> > I'll choose the Ruby license, as this choice won't prevent me to bundle
> this
> > piece of software with the rest of our closed source software (that
> doesn't
> > make sense, given what we are selling, but I want to have the option,
> > just in case).
> 
> As long as you are the only author of a software, you are always able
> to distribute it under any license you want. Even if you distributed
> it under the GPL, you may include it in your own proprietary software
> or sell/give the software to someone else under a license which allows
> them to include the source in software which is not free software.
> 
> --------------------
> 
> That's pretty theoretical. Once you give something to the community as GPL,
> you may as well give up the copyright to the FSF :)
> 1) if the software is interesting and is free software, you won't be
>    for too long the "only author"
> 2) enhancements made by other people have to be GPLed
> 3) you won't be able to integrate those enhancement in your non-GPLed
>    version of the software
> 4) you're stuck ... or you have enough manpower to do a "clean room"
>    re-implementation of those extensions
> 
> Point 4) is not an option for me. That was the main reason why Trolltech
> waited so long to adopt the GPL for Qt: Once they felt they were "strong"
> enough to prevent forks by being able to reimplement whatever would show up
> in GPLed code, they did it.
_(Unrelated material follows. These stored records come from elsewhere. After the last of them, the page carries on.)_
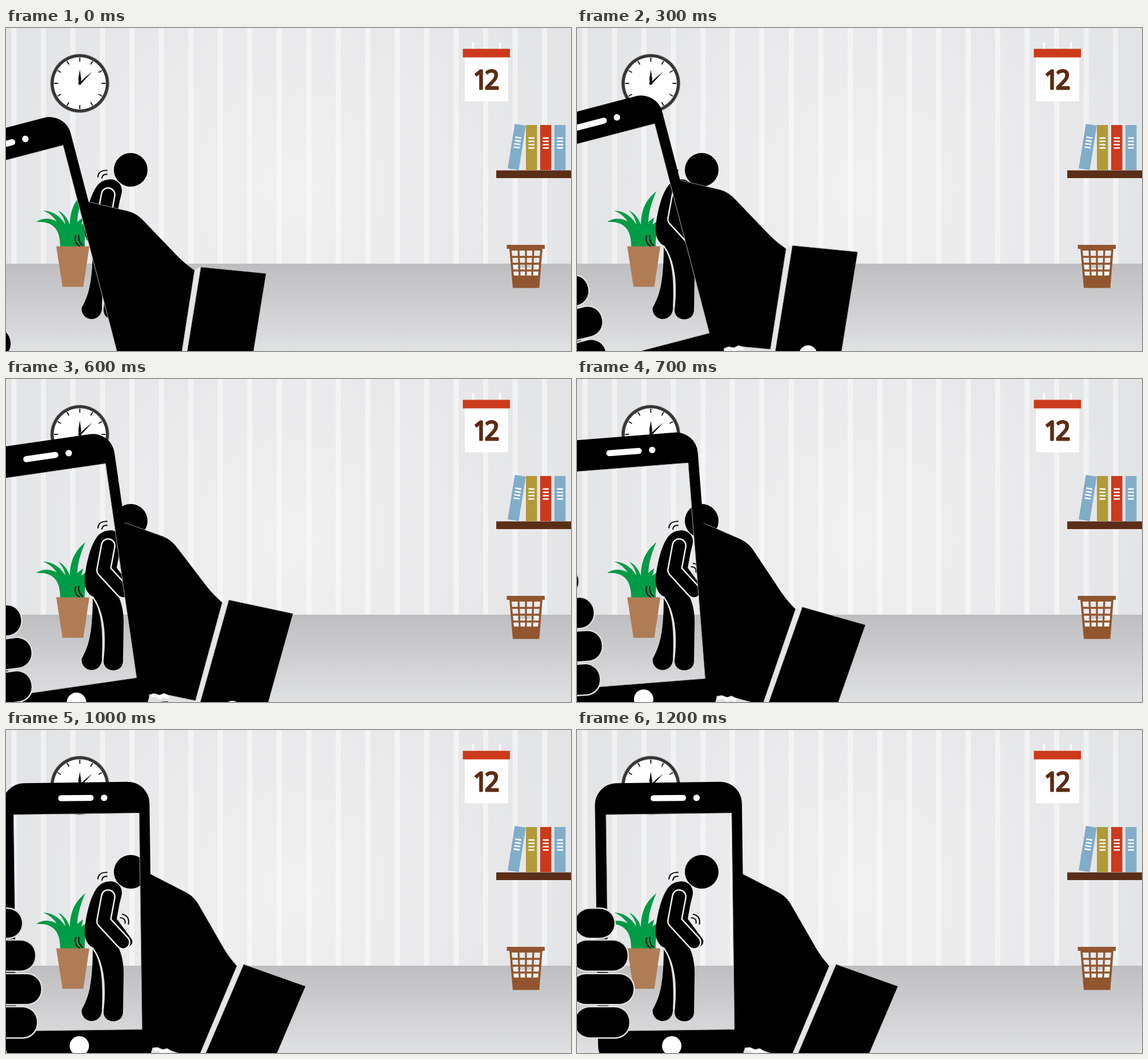
These frames come from a looping animation (990 by 566 pixels, 1.3 s). An HTML page:

```html
<!DOCTYPE html>
<html lang="en">
<head>
<meta charset="utf-8">
<title>Phone in hand</title>
<style>
  html, body { margin: 0; width: 100%; height: 100%; overflow: hidden; }
  svg { display: block; width: 100vw; height: 100vh; }
  text { font: 400 45px "Open Sans", "Noto Sans", sans-serif; letter-spacing: -5.3px; }
</style>
</head>
<body>
<svg viewBox="0 0 990 566">
  <defs>
    <radialGradient id="wall" gradientUnits="userSpaceOnUse" cx="495" cy="280" r="520">
      <stop offset="0" stop-color="#f1f1f2"/>
      <stop offset="1" stop-color="#e3e4e6"/>
    </radialGradient>
    <linearGradient id="floor" x2="0" y2="1">
      <stop offset="0" stop-color="#bebec0"/>
      <stop offset="1" stop-color="#e0e1e2"/>
    </linearGradient>
  </defs>

  <rect width="990" height="414" fill="url(#wall)"/>
  <g id="stripes" fill="#fff" opacity=".5"></g>
  <rect y="413" width="990" height="153" fill="url(#floor)"/>

  <g id="clock" transform="translate(129.3 97)">
    <circle r="52" fill="#b5b5b6"/>
    <circle r="51" fill="#373536"/>
    <circle r="45.7" fill="#fff"/>
    <g id="ticks" stroke="#222" stroke-width="2"></g>
    <path d="M0-24 L2.6-8 L1.5 2 H-1.5 L-2.6-8Z M22-20.5 L1.5 1.5 L-.8-.8 L10-11Z" fill="#151515"/>
    <circle r="2.8" fill="#151515"/>
  </g>

  <g id="calendar">
    <path d="M818.5 25V38 M865.5 25V38" stroke="#fff" stroke-width="3.4"/>
    <rect x="804" y="50" width="76" height="78.5" fill="#fff"/>
    <rect x="800.5" y="36.5" width="82.5" height="15" fill="#cc3a1c"/>
    <text x="818.4" y="106.5" fill="#5d2c13" stroke="#5d2c13" stroke-width="3" stroke-linejoin="round">12</text>
  </g>

  <g id="shelf">
    <rect x="859" y="249.5" width="131" height="13.5" fill="#5b2e18"/>
    <g id="books"></g>
  </g>

  <g id="bin">
    <path d="M882 386H940L934.5 455.5H888Z" fill="#91562f"/>
    <path d="M886 390H936L932 433.5H890Z" fill="#ebebec"/>
    <path d="M889 416H934L932 433.5H890Z" fill="#fbfbfb"/>
    <path d="M894 420Q902 412 911 416Q920 412 928 420Z" fill="#c7cbcb"/>
    <path d="M898 388L900 434 M911 388V434 M924 388L922 434 M885 401H938 M885 413H937 M886 425H937"
          stroke="#91562f" stroke-width="3.3"/>
    <rect x="877.5" y="380" width="66.5" height="7" fill="#91562f"/>
  </g>

  <g id="plant">
    <path fill="#009b45" d="M95 383C95 357 86 338 53 340C63 332 79 333 89 339C83 331 76 324 65 320
      C80 320 94 328 104 344C102 333 98 327 91 320C101 324 108 334 112 345C112 317 122 300 139 286
      C130 306 125 326 125 340C128 337 131 335 135 332C134 338 133 341 132 345C140 337 150 334 161 338C143 343 137 358 138 383Z"/>
    <path d="M88 382.5H146L135.5 453.5H99Z" fill="#b07c55"/>
  </g>

  <g id="person" stroke-linecap="round" stroke-linejoin="round" fill="none">
    <path fill="#000" d="M180 265.5C193 264 204 273 203 287C200 305 192 320 190 335L192 372C202 387 207 408 206 432L205 494
      C205 516 171 516 171 494C175 458 176 414 153 382C168 412 170 442 168 492C166 517 132 515 132.5 491
      C142 472 152 456 152 381C142 376 137 365 138 349C140 325 147 297 156 282C162 271 171 266 180 265.5Z"/>
    <path d="M152 382C171 409 173 444 169.5 488" stroke="#e8e8e9" stroke-width="2.4"/>
    <path d="M191 300L185 333L213 371" stroke="#000" stroke-width="17"/>
    <path d="M179 292L171 335L205 372" stroke="#f0f0f0" stroke-width="26"/>
    <path d="M179 292L171 335L205 372" stroke="#000" stroke-width="21"/>
    <circle cx="218.5" cy="248.5" r="29.5" fill="#000"/>
    <path stroke="#151515" stroke-width="2.2" d="M161 261Q162 249 177 249.5 M168 263Q169 256 177 256.5
      M204 323Q217 326 214.5 340 M200.5 329Q210 330 208.5 338.5 M122 364Q119 377 129 382 M127.5 363Q126 374 134 381"/>
  </g>

  <g id="phone">
    <path d="M296 553L330 562L326 569L318 565L312 568L304 562L297 563Z" fill="#fff" opacity=".85"/>
    <path d="M313 572L325 573L324 585Z"/>
    <path d="M442 413L454 410L358 634L349 634Z" fill="#e6e6e7"/>
    <path d="M454 410.5L562.5 449L463 682L338 682Z" stroke="#b9b9ba" stroke-width=".8"/>
    <path d="M276 252H290L354 285Q369 293 378 311L420 384Q429 399 442 413.5L373 578L327 562L320 558L312 560L303 556L294 557L276 540Z"
          stroke="#a9a9aa" stroke-width=".8"/>
    <g transform="rotate(-.75 160 119)">
      <path fill-rule="evenodd" d="M69.3 92H250.8A38 38 0 0 1 288.8 130V552A38 38 0 0 1 250.8 590H69.3
        A38 38 0 0 1 31.3 552V130A38 38 0 0 1 69.3 92Z M50.5 147V526H270.5V147Z"/>
      <rect x="50.5" y="147" width="220" height="379" fill="none" stroke="#b4b4b5" stroke-width=".9"/>
      <rect x="129" y="114" width="62" height="10.5" rx="5" fill="#fff"/>
      <circle cx="209.5" cy="119.5" r="5.7" fill="#fff"/>
    </g>
    <circle cx="166" cy="553.5" r="17" fill="#fff"/>
    <circle cx="435" cy="602" r="15.5" fill="#fff"/>
    <g id="fingers" stroke="#dedede" stroke-width="5" paint-order="stroke"></g>
  </g>
</svg>
<script>
const byId = id => document.getElementById(id);
const repeat = (count, draw) => Array.from({ length: count }, (_, i) => draw(i)).join("");

byId("stripes").innerHTML = repeat(19, i =>
  `<rect x="${9.5 + i * 51.65}" width="9" height="413"/>`);

byId("ticks").innerHTML = repeat(12, i =>
  `<path d="M0-45V-38" transform="rotate(${i * 30})"/>`);

const book = (color, placement) => `<g transform="${placement}">
  <rect width="19.5" height="79" fill="${color}"/>
  ${repeat(4, i => `<rect x="4.5" y="${21.5 + i * 5.8}" width="10.5" height="2.6" fill="#fff"/>`)}</g>`;
byId("books").innerHTML =
  book("#81adc9", "translate(891.5 168) rotate(9)") +
  book("#b29a39", "translate(911 170)") +
  book("#cc391b", "translate(936 170)") +
  book("#81adc9", "translate(961 170)");

const fingers = [[-3, 65.5, 313.5, 50.5], [-8, 88.5, 369, 52.5], [-10, 99, 428, 52], [-3, 91.5, 486, 52.5]];
byId("fingers").innerHTML = fingers.map(([left, right, top, height]) =>
  `<rect x="${left}" y="${top}" width="${right - left}" height="${height}" rx="25"/>`).join("");

// Position of the phone camera and tilt of the hand, one pose every 200 ms.
const poses = [
  [34, 194.5, -13.9], [56, 170.5, -13.9], [84, 143, -13.9], [110, 130, -7.5],
  [153.5, 119, 0], [172, 119, 0], [209.5, 119, 0]
];
const LOOP = 1300, STEP = 100;
const phone = byId("phone");

function render(time) {
  const step = Math.floor((time % LOOP) / STEP);
  const from = poses[Math.floor(step / 2)];
  const to = poses[Math.ceil(step / 2)];
  const [x, y, tilt] = from.map((value, i) => (value + to[i]) / 2);
  phone.setAttribute("transform", `translate(${x} ${y}) rotate(${tilt}) translate(-209.5 -119)`);
}

const start = performance.now();
function tick() {
  render(performance.now() - start);
  requestAnimationFrame(tick);
}
tick();
</script>
</body>
</html>
```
It is not fully theoretical. Some Companies actually develop free
software while watching closely that the only 'real' changes done to
the code are made inside the company. IIRC Kent Beck and Erich Gamma
didn't accept patches for JUnit in the beginning either: They asked
for new test cases instead. (But I do not remeber how 'free' JUnit was
back then, or even how it is now).

Taking this route does limit the usefulness of free software for the
author. But it gives you more control. I wouldn't want to take this
limitation, but it may be a choice, especially for a company.

BTW: Regarding the 'real' changes: It is legally not quite clear how
     much one has to contribute to a project to become one of it's
     authors. Most people wouldn't find it sufficent to simple point
     out that an 'i>15' should rather be an 'i>16'. I once heard from
     the FSF, that if people submit contributions above 20 lines, they
     ask them to either disclaim rights or assign them to the
     FSF.

-- 
marko schulz